(Saved entries)
<<<<

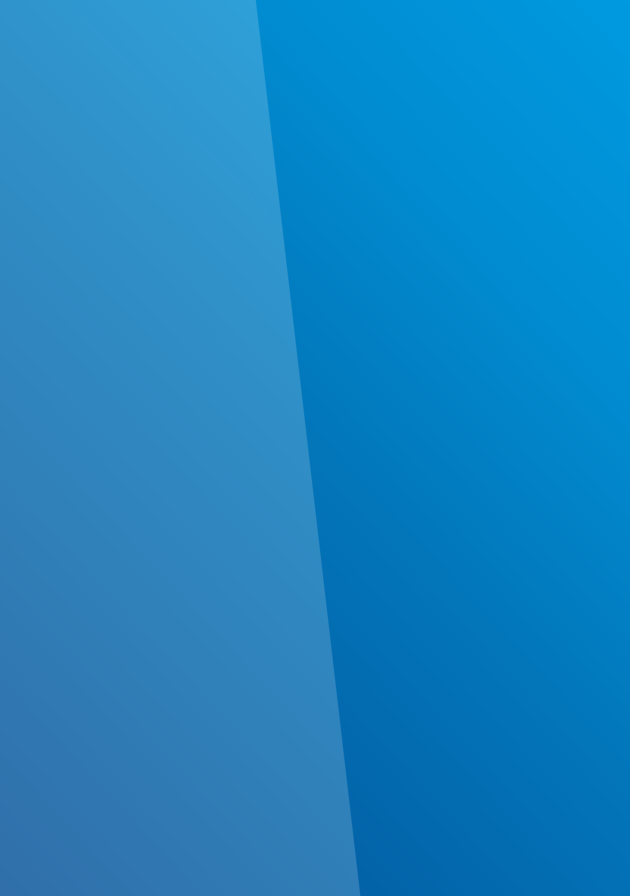
A Shadertoy shader for this background:

```glsl
const vec3 DEEP_BLUE = vec3(0.010, 0.310, 0.590);
const vec3 MID_BLUE = vec3(0.010, 0.460, 0.727);
const vec3 SKY_BLUE = vec3(0.005, 0.548, 0.818);
const vec3 BRIGHT_BLUE = vec3(0.000, 0.603, 0.878);
const float VEIL_OPACITY = 0.18;

// Diagonal blend, dark at lower left and bright at upper right
vec3 diagonalGradient(vec2 uv, vec2 weights) {
    float t = dot(uv, weights);
    vec3 color = mix(DEEP_BLUE, MID_BLUE, clamp(t / 0.5, 0.0, 1.0));
    color = mix(color, SKY_BLUE, clamp((t - 0.5) / 0.25, 0.0, 1.0));
    return mix(color, BRIGHT_BLUE, clamp((t - 0.75) / 0.25, 0.0, 1.0));
}

// Coverage of the area left of a slanted line from bottom to top
float leftOfLine(vec2 uv, float bottomX, float topX, float softness) {
    float offset = uv.x - mix(bottomX, topX, uv.y);
    return 1.0 - smoothstep(-softness, softness, offset);
}

void mainImage(out vec4 fragColor, in vec2 fragCoord) {
    vec2 uv = fragCoord / iResolution.xy;
    vec3 color = diagonalGradient(uv, vec2(0.43, 0.57));

    // Translucent white panel
    float panel = leftOfLine(uv, 0.572, 0.406, 0.8 / iResolution.x);
    color = mix(color, vec3(1.0), VEIL_OPACITY * panel);

    fragColor = vec4(color, 1.0);
}
```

>>>>

PROBLEM DETAILS:
Say how many lines above hold "float", and nothing else.

ANSWER SPACE:
5